French aid to Syrian government-controlled eastern Ghouta arrives
By Kinda Makieh DAMASCUS (Reuters) - Syrian aid workers began distributing 50 tonnes of French aid to eastern Ghouta on Thursday after Russia agreed to facilitate its delivery in what is the first Western humanitarian effort into a government-controlled area during the seven-year civil war.
By Kinda Makieh
DAMASCUS (Reuters) - Syrian aid workers began distributing 50 tonnes of French aid to eastern Ghouta on Thursday after Russia agreed to facilitate its delivery in what is the first Western humanitarian effort into a government-controlled area during the seven-year civil war.
The aid, including blankets, clothes, tents and urgent medical supplies, arrived on a Russian plane to Russia's Hmeimim military base in northwestern Syria from France on Saturday.
It came after an agreement was reached between President Emmanuel Macron and Russian leader Vladimir Putin in Moscow following talks in May.
Paris had insisted the cargo be distributed under the supervision of a team from the United Nations Office for the Coordination of Humanitarian Affairs (OCHA) so it could guarantee where and when it would go, given concerns Paris had over the Syrian Arab Red Crescent's (SARC) ties to the government.
"We welcome every humanitarian initiative that aims to ease the suffering of the most vulnerable people throughout Syria which have witnessed difficult conditions over the past years," SARC President Khaled Hboubati said in a statement after distribution of the aid had started.
Reuters television images showed some 7 trucks delivering aid in the Douma region.
Pro-government forces retook the eastern Ghouta region from rebels in April after besieging the region for years and launching a brutal bombing campaign with their Russian allies.

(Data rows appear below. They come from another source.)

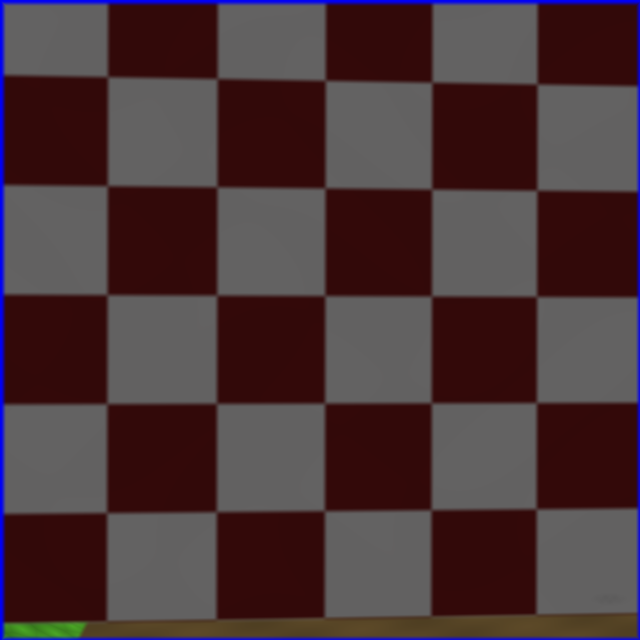
Give the GLSL for this pattern, as a three.js fragment shader.

```glsl
// Dim grey and maroon checkerboard seen slightly askew, with a blue frame and a strip of floor.
#define GREY vec3(0.386, 0.382, 0.382)
#define MAROON vec3(0.198, 0.034, 0.034)
#define FRAME_BLUE vec3(0.0, 0.0, 0.97)
#define FLOOR_BROWN vec3(0.335, 0.265, 0.145)
#define GRASS_GREEN vec3(0.26, 0.58, 0.13)
#define CELL 0.175        // width of the leftmost cell
#define TAPER 0.00713     // narrowing of the cells toward the right
#define EDGE 0.0056       // half-width of the soft cell edges
#define FRAME_SOFT 0.0048 // half-width of the soft frame edge
#define FRAME_WIDE 0.0058 // left and top frame
#define FRAME_THIN 0.0030 // right and bottom frame

varying vec2 vUv;

vec2 hash2(vec2 p) {
  return fract(sin(vec2(dot(p, vec2(127.1, 311.7)), dot(p, vec2(269.5, 183.3)))) * 4375.85);
}

// Distance to the nearest scattered cell point
float cellular(vec2 p) {
  float nearest = 1.0;
  for (int j = -1; j <= 1; j++) {
    for (int i = -1; i <= 1; i++) {
      vec2 cell = floor(p) + vec2(float(i), float(j));
      nearest = min(nearest, distance(p, cell + hash2(cell)));
    }
  }
  return nearest;
}

// Canvas position to board coordinates, one unit per cell
vec2 boardCoord(vec2 p) {
  float t = p.x + 0.0057 - 0.002 * (p.y - 0.5);
  float row = (p.y - mix(0.0253, 0.0407, p.x)) / mix(0.1714, 0.1649, p.x);
  return vec2(t / (CELL - TAPER * t), row);
}

// Soft square wave: +1 in even cells, -1 in odd ones
vec2 alternate(vec2 k, float soft) {
  vec2 wave = abs(mod(k - 0.5, 2.0) - 1.0) - 0.5;
  return 2.0 * smoothstep(-soft, soft, wave) - 1.0;
}

// Slow tonal drift from layered sines
float drift(vec2 p) {
  return sin(p.x * 17.0 + 2.0 * sin(p.y * 9.0)) * sin(p.y * 21.0 + 1.5 * sin(p.x * 11.0));
}

// Brown boards with a patch of grass at the left
vec3 floorStrip(vec2 p) {
  float grain = sin(p.x * 23.0 + p.y * 70.0) + 0.5 * sin(p.x * 51.0 - p.y * 130.0);
  vec3 wood = FLOOR_BROWN * (1.0 + 0.05 * grain);
  float blades = cellular(p * vec2(32.0, 60.0) + p.yx * 20.0);
  vec3 grass = GRASS_GREEN * (1.12 - 0.35 * blades);
  float patchEnd = 0.1216 + 0.53 * p.y;
  return mix(grass, wood, smoothstep(-EDGE, EDGE, p.x - patchEnd));
}

void main() {
  vec2 p = vUv;
  vec2 k = boardCoord(p);
  float soft = EDGE / CELL;

  // Checkerboard
  vec2 side = alternate(k, soft);
  vec3 color = mix(GREY, MAROON, 0.5 + 0.5 * side.x * side.y);
  color *= 1.0 + 0.008 * drift(p);

  // Faint smudge in the lower right cell
  vec2 s = (p - vec2(0.952, 0.064)) / vec2(0.036, 0.012);
  float mottle = 0.8 + 0.2 * sin(p.x * 420.0) * sin(p.y * 300.0);
  color *= 1.0 - 0.06 * mottle * (1.0 - smoothstep(0.2, 1.0, length(s)));

  // Floor below the board
  color = mix(floorStrip(p), color, smoothstep(-soft, soft, k.y));

  // Frame
  vec2 inset = min(vec2(p.x, 1.0 - p.y) - FRAME_WIDE, vec2(1.0 - p.x, p.y) - FRAME_THIN);
  float inside = smoothstep(-FRAME_SOFT, FRAME_SOFT, min(inset.x, inset.y));
  gl_FragColor = vec4(mix(FRAME_BLUE, color, inside), 1.0);
}
```
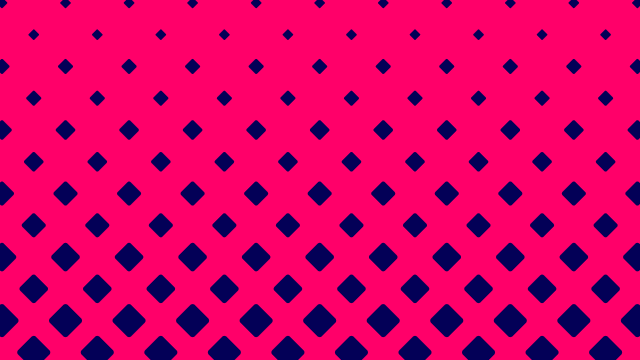
Write a WebGL 2 fragment shader that draws this pattern.

```glsl
#version 300 es
precision highp float;

uniform vec2 u_resolution;
out vec4 fragColor;

float roundedBox(vec2 p, float halfSide, float radius) {
    vec2 q = abs(p) - halfSide + radius;
    return length(max(q, 0.0)) + min(max(q.x, q.y), 0.0) - radius;
}

void main() {
    // Grid units: one row step, counted down from the top row of diamonds
    float rowStep = 0.08825;
    vec2 fromTop = vec2(gl_FragCoord.x - 0.5 * u_resolution.x,
                        u_resolution.y - gl_FragCoord.y) / u_resolution.y;
    vec2 grid = (fromTop - vec2(-0.0009, 0.0081)) / rowStep;

    // Turned 45 degrees, the staggered rows become a plain square lattice
    vec2 lattice = 0.5 * vec2(grid.x + grid.y, grid.y - grid.x);
    vec2 cell = floor(lattice + 0.5);
    float row = cell.x + cell.y;

    // Diamonds grow downward, one size for each pair of rows
    float halfSide = 0.0892 + 0.0382 * floor(0.5 * row + 0.25);
    float dist = roundedBox(lattice - cell, halfSide, 0.25 * halfSide);

    // Edge smoothing about one pixel wide
    float pixel = 1.0 / (u_resolution.y * rowStep * sqrt(2.0));
    float coverage = clamp(0.5 - dist / pixel, 0.0, 1.0);

    vec3 pink = vec3(1.0, 0.0, 0.41);
    vec3 navy = vec3(0.01, 0.0, 0.34);
    fragColor = vec4(mix(pink, navy, coverage), 1.0);
}
```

Since then little aid has entered eastern Ghouta, where about 500,000 people live.
The French aid aims to help 500 seriously wounded people and another 15,000 with minor ailments, French officials have said.
France received assurances from Russia that all necessary approvals from Assad's government had been given for the convoy to make the journey from the north to eastern Ghouta.
French diplomats said on Thursday things seemed to be going smoothly.
If the convoy is delivered smoothly, it could facilitate future U.N. aid efforts, which have often faced difficulties gaining approval or been held up by Syrian government forces, the officials said.
France, which has backed opponents to Assad in the conflict, cut off diplomatic ties with Damascus in 2011.
Macron has for several months attempted to nurture a dialogue with Putin on Syria to break the deadlock on humanitarian aid.
He considers it a first step to forging a wider political discussion with Russia that would ultimately bring together key regional and international players to end the civil war.
(Additional reporting and writing by John Irish in Paris; editing by David Evans)
This story has not been edited by Firstpost staff and is generated by auto-feed.
By Robin Emmott and John Irish | BRUSSELS/PARIS BRUSSELS/PARIS France and Germany will agree to a U.S. plan for NATO to take a bigger role in the fight against Islamic militants at a meeting with President Donald Trump on Thursday, but insist the move is purely symbolic, four senior European diplomats said.The decision to allow the North Atlantic Treaty Organization to join the coalition against Islamic State in Syria and Iraq follows weeks of pressure on the two allies, who are wary of NATO confronting Russia in Syria and of alienating Arab countries who see NATO as pushing a pro-Western agenda."NATO as an institution will join the coalition," said one senior diplomat involved in the discussions. "The question is whether this just a symbolic gesture to the United States
BEIJING Chinese President Xi Jinping on Wednesday called for greater efforts to make the country's navy a world class one, strong in operations on, below and above the surface, as it steps up its ability to project power far from its shores.China's navy has taken an increasingly prominent role in recent months, with a rising star admiral taking command, its first aircraft carrier sailing around self-ruled Taiwan and a new aircraft carrier launched last month.With President Donald Trump promising a US shipbuilding spree and unnerving Beijing with his unpredictable approach on hot button issues including Taiwan and the South and East China Seas, China is pushing to narrow the gap with the U.S. Navy.Inspecting navy headquarters, Xi said the navy should "aim for the top ranks in the world", the Defence Ministry said in a statement about his visit."Building a strong and modern navy is an important mark of a top ranking global military," the ministry paraphrased Xi as saying.